While there is a need to tailor supply chains to individual Asian markets, it is necessary to build competitive advantages and generate efficiencies from coordinating regional operations from established operational and technical hubs overseeing supply chain networks in Asia.
Investment themes for the sector
We briefly introduce a few niche themes which can be explored for investing in the logistics sector in ASEAN.
3PL Services: 3PL players provide solutions for managing local inefficiencies and providing seamless transportation and supply chain services to their clients. These players command higher margins for solving constraints and also tackling integration and bureaucratic challenges on-ground. As more and more foreign companies eyes ASEAN as a unified consumer and manufacturing bloc, the role played by 3PL service providers will only increase in future.
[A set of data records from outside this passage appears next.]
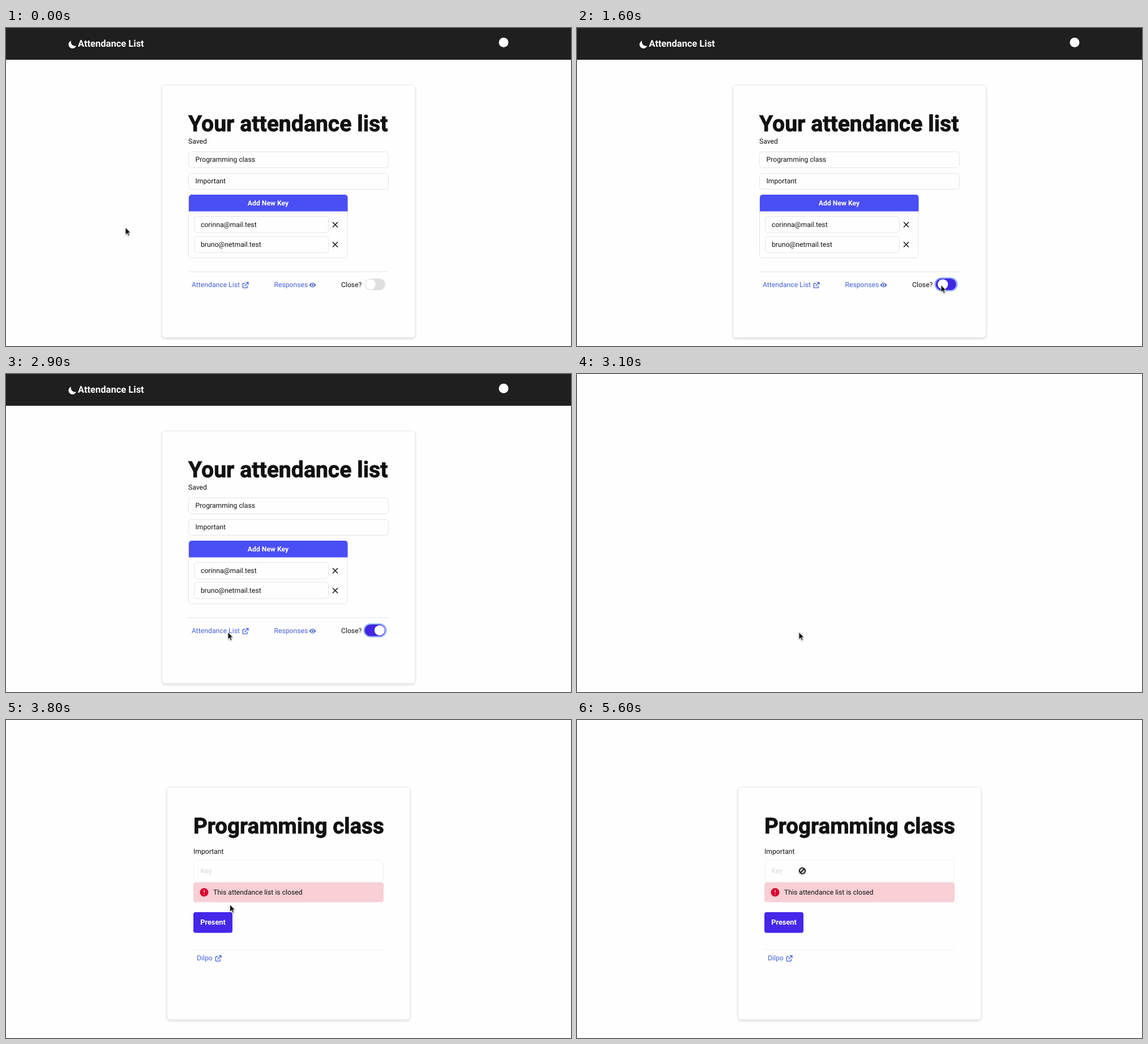
Write an HTML page that moves like this. It is 998 px wide and 561 px high and loops after 5700 ms.

```html
<!DOCTYPE html>
<html lang="en">
<head>
<meta charset="utf-8">
<title>Attendance list</title>
<style>
  html, body { margin: 0; width: 100%; height: 100%; overflow: hidden; background: #fefefe; }
  svg { display: block; width: 100vw; height: 100vh; }
  text { font: 12.2px Roboto, sans-serif; fill: #111113; text-rendering: geometricPrecision; }
  .bold { font-weight: 700; fill: #fff; }
  .brand { font-size: 16.5px; font-weight: 600; fill: #fff; }
  .heading { font-weight: 700; font-size: 39.2px; stroke: #111113; stroke-width: .8; }
  .link { fill: #4361d9; }
  .card { fill: #fefefe; stroke: #e9e9e9; filter: drop-shadow(0 2px 2px #0002); }
  .field { fill: none; stroke: #e4e4e4; }
  .icon { fill: none; stroke: #4361d9; stroke-width: 1.3; stroke-linecap: round; stroke-linejoin: round; }
  .cross { stroke: #111113; stroke-width: 1.5; }
  .pointer { filter: drop-shadow(.5px 1px 1px #0005); }
</style>
</head>
<body>
<svg viewBox="0 0 998 561">
  <defs>
    <g id="external" class="icon">
      <path d="M4 2.5H1.6Q.6 2.5.6 3.5V9.4Q.6 10.4 1.6 10.4H7.5Q8.5 10.4 8.5 9.4V7M6.5.7H10.2V4.4M10.2.7L4.2 6.7"/>
    </g>
    <path id="cross" class="cross" d="M-4.5-4.5L4.5 4.5M4.5-4.5L-4.5 4.5"/>
    <path id="sign" d="M-5 0A5 5 0 1 1 5 0A5 5 0 1 1-5 0M-3.5 3.5L3.5-3.5"/>
  </defs>

  <g id="editor">
    <rect width="998" height="56" fill="#1f1f1f"/>
    <path d="M115 22.5A7 7 0 1 0 124 31.5A7.2 7.2 0 0 1 115 22.5Z" fill="#fff"/>
    <text class="brand" x="127" y="33">Attendance List</text>
    <circle cx="879" cy="25.5" r="8.5" fill="#fff"/>

    <rect class="card" x="275.5" y="100.5" width="447" height="445.5" rx="5"/>
    <text class="heading" x="322" y="182">Your attendance list</text>
    <text x="322" y="204">Saved</text>
    <rect class="field" x="322.5" y="218.5" width="353" height="28" rx="5"/>
    <text x="334.5" y="236">Programming class</text>
    <rect class="field" x="322.5" y="256.5" width="353" height="28" rx="5"/>
    <text x="334.5" y="274">Important</text>

    <rect class="field" x="322.5" y="294.5" width="280.5" height="111" rx="5"/>
    <path d="M323 323.5V299.5Q323 294 328.5 294H598Q603.5 294 603.5 299.5V323.5Z" fill="#4a4ef5"/>
    <text class="bold" x="463" y="312.7" text-anchor="middle">Add New Key</text>
    <rect class="field" x="332.5" y="332.5" width="237" height="28.5" rx="5"/>
    <text x="344" y="351">corinna@mail.test</text>
    <use href="#cross" x="581.5" y="347"/>
    <rect class="field" x="332.5" y="367.5" width="237" height="28.5" rx="5"/>
    <text x="344" y="386">bruno@netmail.test</text>
    <use href="#cross" x="581.5" y="382"/>

    <path class="field" d="M322 430H676"/>
    <text class="link" x="328" y="457">Attendance List</text>
    <use href="#external" x="417.7" y="448"/>
    <text class="link" x="473.5" y="457">Responses</text>
    <path d="M535.5 453.5Q541.5 445.5 547.5 453.5Q541.5 461.5 535.5 453.5Z" fill="#4361d9"/>
    <circle cx="541.5" cy="453.5" r="2.2" fill="#4361d9" stroke="#fff" stroke-width="1.3"/>
    <text x="592" y="457">Close?</text>
    <rect id="ring" x="632.5" y="441" width="39" height="22.5" rx="11.2" fill="none" stroke="#8fb4f5" stroke-width="2"/>
    <rect id="track" x="633.5" y="442" width="36.5" height="20.5" rx="10.2"/>
    <circle id="knob" cy="452.2" r="9" fill="#fff"/>
  </g>

  <g id="response">
    <rect class="card" x="284.5" y="118.5" width="429" height="410" rx="5"/>
    <text class="heading" x="331" y="200" style="font-size:38.5px">Programming class</text>
    <text x="331" y="236">Important</text>
    <rect class="field" x="331.5" y="247.5" width="335" height="38" rx="4" style="stroke:#f0f0f0"/>
    <text x="343.5" y="269.5" style="fill:#d6d6d9">Key</text>
    <rect x="331" y="286.5" width="336" height="35" rx="4" fill="#f7cfd5"/>
    <circle cx="350" cy="304" r="7.5" fill="#d6022f"/>
    <path d="M350 299.7V304.5M350 307V308.4" stroke="#f7cfd5" stroke-width="1.4"/>
    <text x="366" y="308">This attendance list is closed</text>
    <rect x="331" y="339" width="69" height="36.5" rx="4" fill="#4527ea"/>
    <text class="bold" x="365.5" y="361.3" text-anchor="middle" style="font-size:12.8px">Present</text>
    <path class="field" d="M331 405H667" style="stroke:#ededed"/>
    <text class="link" x="337" y="424">Dilpo</text>
    <use href="#external" x="369.7" y="415"/>
  </g>

  <path id="arrow" class="pointer" d="M0 0V12.6L2.9 9.9 5 14.6 7.1 13.7 5.1 9.2H9Z"
        fill="#111" stroke="#fff" stroke-width=".8"/>
  <g id="blocked" class="pointer" fill="none">
    <use href="#sign" stroke="#fff" stroke-width="3.3"/>
    <use href="#sign" stroke="#161616" stroke-width="2.2"/>
  </g>
</svg>
<script>
  const LOOP = 5700, STEP = 100;
  const CLICK = 1550, PAGE_LEFT = 2950, PAGE_SHOWN = 3180;
  // Pointer moves: start time, end time, from, to
  const MOVES = [
    [330, 800, [211, 352], [522.5, 432.5]],
    [800, 1500, [522.5, 432.5], [643, 453.5]],
    [2080, 2800, [643, 453.5], [392, 455.5]],
    [3200, 3400, [392, 455.5], [390.5, 447]],
    [3400, 4050, [390.5, 447], [398, 266]],
  ];
  const $ = id => document.getElementById(id);
  const progress = (t, start, end) => Math.min(1, Math.max(0, (t - start) / (end - start)));
  const smooth = u => u * u * (3 - 2 * u);
  const easeOut = u => 1 - (1 - u) ** 3;
  const show = (id, visible) => $(id).style.display = visible ? "" : "none";
  const place = (id, x, y) => $(id).setAttribute("transform", `translate(${x} ${y})`);

  function pointerAt(t) {
    const [start, end, from, to] = MOVES.findLast(move => t >= move[0]) ?? MOVES[0];
    const u = smooth(progress(t, start, end));
    return from.map((v, i) => v + (to[i] - v) * u);
  }

  function draw(t) {
    show("editor", t < PAGE_LEFT);
    const on = smooth(progress(t, CLICK, CLICK + 200));
    $("knob").setAttribute("cx", 643.7 + 16.2 * on);
    $("track").setAttribute("fill", on > 0 ? "#4028e2" : "#dfdfe0");
    show("ring", on > 0);

    const shown = easeOut(progress(t, PAGE_SHOWN, PAGE_SHOWN + 450));
    show("response", shown > 0);
    $("response").setAttribute("opacity", shown);
    place("response", 0, 10 * (1 - shown));

    const [x, y] = pointerAt(t);
    const overLockedField = t > PAGE_SHOWN && y > 247 && y < 286;
    show("arrow", !overLockedField);
    show("blocked", overLockedField);
    place("arrow", x, y);
    place("blocked", x, y);
  }

  function frame() {
    const t = performance.now() % LOOP;
    draw(Math.floor(t / STEP) * STEP);
    requestAnimationFrame(frame);
  }
  frame();
</script>
</body>
</html>
```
Cross-Border Trucking: One of the core themes of the AEC is increasing intra-ASEAN trade and reducing trade barriers. This presents a compelling opportunity for cross-border road transport companies as major linkage and arterial plans move beyond the drawing board stage. ASEAN countries are drawing inspiration from China’s New Silk Road plan to improve connectivity and provide a direct passageway for its goods to consumer markets. Similar efforts to seamlessly connect Vietnam, Laos, Thailand, Malaysia and Singapore will reap immense benefits in future for international trucking businesses.
Origin Cargo Management & Buyer Consolidation: While focus has been on larger ASEAN countries like Singapore, Indonesia and Thailand for logistics investments, their smaller counterparts in the Indochina region have been establishing their credentials as quality ‘sweatshops’ especially for the global textile market. Global brands like Nike, H&M, Adidas and Uniqlo have set up factories in Cambodia and others are evaluating their options. As manufacturing gets a boost in the region, the demand for Origin Cargo Management and Buyer Consolidation will only increase as SME suppliers look to streamline their shipping costs. Tariff reduction through AFTA will further provide a shot in the arm to major garment manufacturers to boost their production.
Project Cargo Logistics: Infrastructure in ASEAN countries continues to lag but with the growth in their economies, the respective governments are looking to further invest in infrastructure. The recent Asian Infrastructure Investment Bank can hopefully also be a key lender to provide sustainable loans to these countries to kick off new projects. A key segment in the logistics industry which can benefit from the focus on infrastructure is Project Cargo Logistics. Handling Project Cargo takes special care, expertise and attention as typically consignments are time bound and of considerable valuable. Companies carving out a track record in this segment will continue to gain from the infrastructure boom in ASEAN.
Have a chat with our M&A Advisory & Research team to discuss regional trends and identify investment opportunities for your business.
Taipan Partners is a boutique advisory firm specialising in integrated business solutions providing M&A advisory & research, talent management and business incubation services to high-growth, emerging and multi-national corporates, financial services firms and disruptive innovation startups with a focus on Asia.